# [TRY IT]
If a line in the listing below has the string "blob", copy it out.

# [MATERIAL FOR THIS EXERCISE]
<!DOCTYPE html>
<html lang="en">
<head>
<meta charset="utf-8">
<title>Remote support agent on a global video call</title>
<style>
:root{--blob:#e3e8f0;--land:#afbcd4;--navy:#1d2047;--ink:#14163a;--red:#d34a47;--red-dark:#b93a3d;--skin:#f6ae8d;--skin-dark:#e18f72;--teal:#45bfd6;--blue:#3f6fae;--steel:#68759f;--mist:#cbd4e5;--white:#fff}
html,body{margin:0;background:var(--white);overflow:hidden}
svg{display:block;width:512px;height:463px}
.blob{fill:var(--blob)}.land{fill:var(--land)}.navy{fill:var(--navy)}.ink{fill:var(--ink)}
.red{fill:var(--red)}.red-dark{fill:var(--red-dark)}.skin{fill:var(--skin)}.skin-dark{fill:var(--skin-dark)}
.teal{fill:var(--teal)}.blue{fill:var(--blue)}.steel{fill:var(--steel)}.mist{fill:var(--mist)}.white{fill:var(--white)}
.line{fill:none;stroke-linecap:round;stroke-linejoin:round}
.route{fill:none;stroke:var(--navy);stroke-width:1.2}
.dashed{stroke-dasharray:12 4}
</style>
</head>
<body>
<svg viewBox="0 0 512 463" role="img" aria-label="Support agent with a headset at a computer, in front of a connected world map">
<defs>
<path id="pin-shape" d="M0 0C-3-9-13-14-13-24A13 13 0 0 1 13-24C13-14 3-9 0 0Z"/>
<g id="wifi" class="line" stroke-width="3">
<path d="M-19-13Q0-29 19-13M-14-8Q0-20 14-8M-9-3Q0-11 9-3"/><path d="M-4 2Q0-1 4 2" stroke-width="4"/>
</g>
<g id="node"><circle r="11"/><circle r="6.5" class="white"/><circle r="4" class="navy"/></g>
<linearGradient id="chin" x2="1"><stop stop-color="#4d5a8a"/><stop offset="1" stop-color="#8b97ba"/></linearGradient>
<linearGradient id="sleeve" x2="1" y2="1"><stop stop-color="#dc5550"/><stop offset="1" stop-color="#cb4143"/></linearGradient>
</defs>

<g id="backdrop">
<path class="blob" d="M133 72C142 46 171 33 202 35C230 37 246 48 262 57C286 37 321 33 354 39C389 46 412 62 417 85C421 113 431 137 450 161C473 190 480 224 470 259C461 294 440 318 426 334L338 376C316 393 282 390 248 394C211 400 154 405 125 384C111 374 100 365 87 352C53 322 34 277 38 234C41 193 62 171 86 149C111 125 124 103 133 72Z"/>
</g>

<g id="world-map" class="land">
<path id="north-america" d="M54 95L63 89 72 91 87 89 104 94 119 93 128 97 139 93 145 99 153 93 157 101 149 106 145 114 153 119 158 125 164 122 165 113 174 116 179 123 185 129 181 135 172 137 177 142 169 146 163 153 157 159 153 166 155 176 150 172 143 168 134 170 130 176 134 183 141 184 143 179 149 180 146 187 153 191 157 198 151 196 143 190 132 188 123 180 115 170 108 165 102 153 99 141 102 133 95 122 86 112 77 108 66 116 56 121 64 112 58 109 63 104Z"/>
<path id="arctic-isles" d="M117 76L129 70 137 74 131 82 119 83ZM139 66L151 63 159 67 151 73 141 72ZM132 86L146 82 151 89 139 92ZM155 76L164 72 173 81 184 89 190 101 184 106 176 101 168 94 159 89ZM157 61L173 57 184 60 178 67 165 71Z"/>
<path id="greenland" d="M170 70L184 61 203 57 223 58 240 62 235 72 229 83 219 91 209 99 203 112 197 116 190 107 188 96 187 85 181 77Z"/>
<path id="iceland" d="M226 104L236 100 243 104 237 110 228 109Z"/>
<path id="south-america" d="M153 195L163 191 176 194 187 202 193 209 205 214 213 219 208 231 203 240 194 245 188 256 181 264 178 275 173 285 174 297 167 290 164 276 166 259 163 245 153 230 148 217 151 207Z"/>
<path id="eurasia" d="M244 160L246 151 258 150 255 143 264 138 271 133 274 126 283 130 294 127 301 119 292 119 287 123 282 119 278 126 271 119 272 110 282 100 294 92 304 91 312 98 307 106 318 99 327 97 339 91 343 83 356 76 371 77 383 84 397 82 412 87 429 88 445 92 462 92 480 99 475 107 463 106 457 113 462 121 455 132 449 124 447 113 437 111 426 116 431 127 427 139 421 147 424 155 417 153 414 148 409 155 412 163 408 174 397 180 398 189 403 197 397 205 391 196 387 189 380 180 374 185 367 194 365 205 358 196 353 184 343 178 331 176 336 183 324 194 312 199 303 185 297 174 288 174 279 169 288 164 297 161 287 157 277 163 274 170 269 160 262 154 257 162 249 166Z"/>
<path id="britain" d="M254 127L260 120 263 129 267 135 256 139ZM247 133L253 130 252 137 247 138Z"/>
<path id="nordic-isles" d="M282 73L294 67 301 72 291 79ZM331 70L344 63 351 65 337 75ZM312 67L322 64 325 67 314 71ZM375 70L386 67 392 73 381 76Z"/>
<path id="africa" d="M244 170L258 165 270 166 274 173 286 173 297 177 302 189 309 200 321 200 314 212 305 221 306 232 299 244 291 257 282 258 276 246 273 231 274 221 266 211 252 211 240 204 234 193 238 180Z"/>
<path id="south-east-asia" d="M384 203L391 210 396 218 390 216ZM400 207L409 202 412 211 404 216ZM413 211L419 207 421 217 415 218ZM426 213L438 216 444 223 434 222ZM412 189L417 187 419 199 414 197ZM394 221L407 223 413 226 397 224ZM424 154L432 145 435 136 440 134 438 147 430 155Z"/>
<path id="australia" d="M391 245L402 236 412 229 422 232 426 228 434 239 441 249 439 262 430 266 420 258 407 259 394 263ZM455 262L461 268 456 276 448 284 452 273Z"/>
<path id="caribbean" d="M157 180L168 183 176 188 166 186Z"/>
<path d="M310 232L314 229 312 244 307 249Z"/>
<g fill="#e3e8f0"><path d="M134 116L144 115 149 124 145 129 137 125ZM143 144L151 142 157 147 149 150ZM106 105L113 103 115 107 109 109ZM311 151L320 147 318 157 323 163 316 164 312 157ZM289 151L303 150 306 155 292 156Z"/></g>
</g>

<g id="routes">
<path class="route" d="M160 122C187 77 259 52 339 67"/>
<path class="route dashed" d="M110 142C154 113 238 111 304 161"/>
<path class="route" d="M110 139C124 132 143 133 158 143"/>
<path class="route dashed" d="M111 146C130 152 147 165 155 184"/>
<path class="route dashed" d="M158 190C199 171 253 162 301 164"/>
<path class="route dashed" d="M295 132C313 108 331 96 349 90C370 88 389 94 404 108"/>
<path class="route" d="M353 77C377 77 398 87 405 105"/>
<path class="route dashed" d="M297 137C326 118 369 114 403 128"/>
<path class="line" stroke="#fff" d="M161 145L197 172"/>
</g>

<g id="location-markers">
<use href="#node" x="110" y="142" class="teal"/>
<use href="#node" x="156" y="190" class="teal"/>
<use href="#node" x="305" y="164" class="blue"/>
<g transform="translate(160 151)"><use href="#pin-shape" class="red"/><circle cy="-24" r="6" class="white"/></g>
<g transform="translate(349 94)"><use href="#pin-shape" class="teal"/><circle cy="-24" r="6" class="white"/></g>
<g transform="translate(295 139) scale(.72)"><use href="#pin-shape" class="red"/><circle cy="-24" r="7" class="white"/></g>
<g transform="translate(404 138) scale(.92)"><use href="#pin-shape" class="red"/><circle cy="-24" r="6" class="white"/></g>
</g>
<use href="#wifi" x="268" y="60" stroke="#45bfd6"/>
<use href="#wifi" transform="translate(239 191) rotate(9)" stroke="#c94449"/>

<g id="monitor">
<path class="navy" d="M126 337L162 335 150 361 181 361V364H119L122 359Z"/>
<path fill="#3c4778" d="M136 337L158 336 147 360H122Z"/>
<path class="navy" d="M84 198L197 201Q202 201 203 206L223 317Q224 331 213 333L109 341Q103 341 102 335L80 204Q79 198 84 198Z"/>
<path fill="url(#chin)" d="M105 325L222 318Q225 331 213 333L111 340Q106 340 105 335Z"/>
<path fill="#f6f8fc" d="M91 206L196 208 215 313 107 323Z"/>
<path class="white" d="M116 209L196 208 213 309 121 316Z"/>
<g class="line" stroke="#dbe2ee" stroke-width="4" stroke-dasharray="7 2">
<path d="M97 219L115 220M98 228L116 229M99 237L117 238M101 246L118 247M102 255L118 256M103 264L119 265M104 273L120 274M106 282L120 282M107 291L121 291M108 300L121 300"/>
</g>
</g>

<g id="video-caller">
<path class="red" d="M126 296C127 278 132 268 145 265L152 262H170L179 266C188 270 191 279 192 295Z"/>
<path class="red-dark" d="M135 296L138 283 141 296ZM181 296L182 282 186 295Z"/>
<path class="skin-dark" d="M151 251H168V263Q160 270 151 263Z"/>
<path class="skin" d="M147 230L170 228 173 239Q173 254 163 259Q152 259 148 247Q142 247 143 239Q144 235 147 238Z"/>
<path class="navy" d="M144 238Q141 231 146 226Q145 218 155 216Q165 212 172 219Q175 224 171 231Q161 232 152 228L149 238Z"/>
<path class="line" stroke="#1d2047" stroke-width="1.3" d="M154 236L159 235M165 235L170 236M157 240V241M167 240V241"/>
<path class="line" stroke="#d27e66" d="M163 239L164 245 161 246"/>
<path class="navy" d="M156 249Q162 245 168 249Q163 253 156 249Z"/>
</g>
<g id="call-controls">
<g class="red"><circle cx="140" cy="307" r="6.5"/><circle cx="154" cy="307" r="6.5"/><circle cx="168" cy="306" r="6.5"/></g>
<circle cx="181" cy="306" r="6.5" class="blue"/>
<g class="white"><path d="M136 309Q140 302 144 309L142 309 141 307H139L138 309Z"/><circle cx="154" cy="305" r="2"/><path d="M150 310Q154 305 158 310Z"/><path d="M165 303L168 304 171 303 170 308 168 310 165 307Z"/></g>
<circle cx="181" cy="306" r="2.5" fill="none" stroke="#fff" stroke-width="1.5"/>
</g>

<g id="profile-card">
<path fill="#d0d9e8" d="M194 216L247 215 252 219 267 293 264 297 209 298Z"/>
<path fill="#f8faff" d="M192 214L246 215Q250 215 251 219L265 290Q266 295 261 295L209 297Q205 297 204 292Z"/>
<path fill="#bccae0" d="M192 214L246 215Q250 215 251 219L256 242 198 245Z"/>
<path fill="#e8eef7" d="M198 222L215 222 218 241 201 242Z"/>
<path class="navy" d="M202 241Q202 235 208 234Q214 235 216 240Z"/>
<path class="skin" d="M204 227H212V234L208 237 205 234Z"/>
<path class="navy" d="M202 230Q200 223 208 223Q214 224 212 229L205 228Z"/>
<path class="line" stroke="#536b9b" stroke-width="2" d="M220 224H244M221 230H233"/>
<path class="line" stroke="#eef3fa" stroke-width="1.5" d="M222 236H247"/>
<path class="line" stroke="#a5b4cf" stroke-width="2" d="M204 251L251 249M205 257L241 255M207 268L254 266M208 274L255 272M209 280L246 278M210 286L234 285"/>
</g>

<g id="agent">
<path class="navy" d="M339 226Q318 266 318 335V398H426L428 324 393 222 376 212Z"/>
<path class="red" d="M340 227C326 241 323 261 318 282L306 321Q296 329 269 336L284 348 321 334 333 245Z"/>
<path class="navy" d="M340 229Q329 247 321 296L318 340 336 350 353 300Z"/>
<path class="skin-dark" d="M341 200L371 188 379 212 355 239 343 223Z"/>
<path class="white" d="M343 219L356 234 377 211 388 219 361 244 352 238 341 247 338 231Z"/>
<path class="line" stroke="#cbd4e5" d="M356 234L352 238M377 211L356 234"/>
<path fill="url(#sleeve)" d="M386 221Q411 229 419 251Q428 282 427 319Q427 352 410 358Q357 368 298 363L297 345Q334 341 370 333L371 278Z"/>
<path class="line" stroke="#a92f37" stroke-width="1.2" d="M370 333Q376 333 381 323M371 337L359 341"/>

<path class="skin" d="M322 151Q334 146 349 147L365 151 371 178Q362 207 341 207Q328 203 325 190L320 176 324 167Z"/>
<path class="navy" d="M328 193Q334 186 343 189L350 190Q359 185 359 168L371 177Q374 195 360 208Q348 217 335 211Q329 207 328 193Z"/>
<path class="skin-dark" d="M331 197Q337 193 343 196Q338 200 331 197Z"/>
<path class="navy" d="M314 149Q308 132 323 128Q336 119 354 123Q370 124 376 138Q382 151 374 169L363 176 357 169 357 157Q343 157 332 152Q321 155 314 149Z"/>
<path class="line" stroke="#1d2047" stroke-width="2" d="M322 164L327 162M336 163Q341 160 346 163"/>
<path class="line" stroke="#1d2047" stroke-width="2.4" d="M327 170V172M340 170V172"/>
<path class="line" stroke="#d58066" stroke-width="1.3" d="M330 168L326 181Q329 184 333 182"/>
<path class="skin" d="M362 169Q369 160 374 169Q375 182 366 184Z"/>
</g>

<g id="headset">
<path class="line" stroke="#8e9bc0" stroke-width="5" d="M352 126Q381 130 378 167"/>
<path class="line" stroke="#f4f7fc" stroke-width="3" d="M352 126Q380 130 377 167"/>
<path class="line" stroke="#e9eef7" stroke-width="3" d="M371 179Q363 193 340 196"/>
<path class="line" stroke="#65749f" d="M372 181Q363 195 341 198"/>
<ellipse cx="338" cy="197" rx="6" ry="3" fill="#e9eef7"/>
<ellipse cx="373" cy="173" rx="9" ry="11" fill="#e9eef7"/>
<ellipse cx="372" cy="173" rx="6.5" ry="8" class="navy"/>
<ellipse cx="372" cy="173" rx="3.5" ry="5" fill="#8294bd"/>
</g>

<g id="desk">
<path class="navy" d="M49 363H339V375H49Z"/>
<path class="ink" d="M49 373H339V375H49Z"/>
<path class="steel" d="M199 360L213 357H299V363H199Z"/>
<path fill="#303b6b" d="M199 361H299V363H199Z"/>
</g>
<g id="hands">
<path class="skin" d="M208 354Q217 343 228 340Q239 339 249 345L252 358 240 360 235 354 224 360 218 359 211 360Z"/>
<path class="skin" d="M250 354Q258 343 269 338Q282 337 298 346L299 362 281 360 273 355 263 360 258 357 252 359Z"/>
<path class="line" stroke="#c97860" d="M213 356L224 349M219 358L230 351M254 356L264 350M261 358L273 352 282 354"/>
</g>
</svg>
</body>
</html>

# [SOLUTION FOR THIS TASK]
:root{--blob:#e3e8f0;--land:#afbcd4;--navy:#1d2047;--ink:#14163a;--red:#d34a47;--red-dark:#b93a3d;--skin:#f6ae8d;--skin-dark:#e18f72;--teal:#45bfd6;--blue:#3f6fae;--steel:#68759f;--mist:#cbd4e5;--white:#fff}
.blob{fill:var(--blob)}.land{fill:var(--land)}.navy{fill:var(--navy)}.ink{fill:var(--ink)}
<path class="blob" d="M133 72C142 46 171 33 202 35C230 37 246 48 262 57C286 37 321 33 354 39C389 46 412 62 417 85C421 113 431 137 450 161C473 190 480 224 470 259C461 294 440 318 426 334L338 376C316 393 282 390 248 394C211 400 154 405 125 384C111 374 100 365 87 352C53 322 34 277 38 234C41 193 62 171 86 149C111 125 124 103 133 72Z"/>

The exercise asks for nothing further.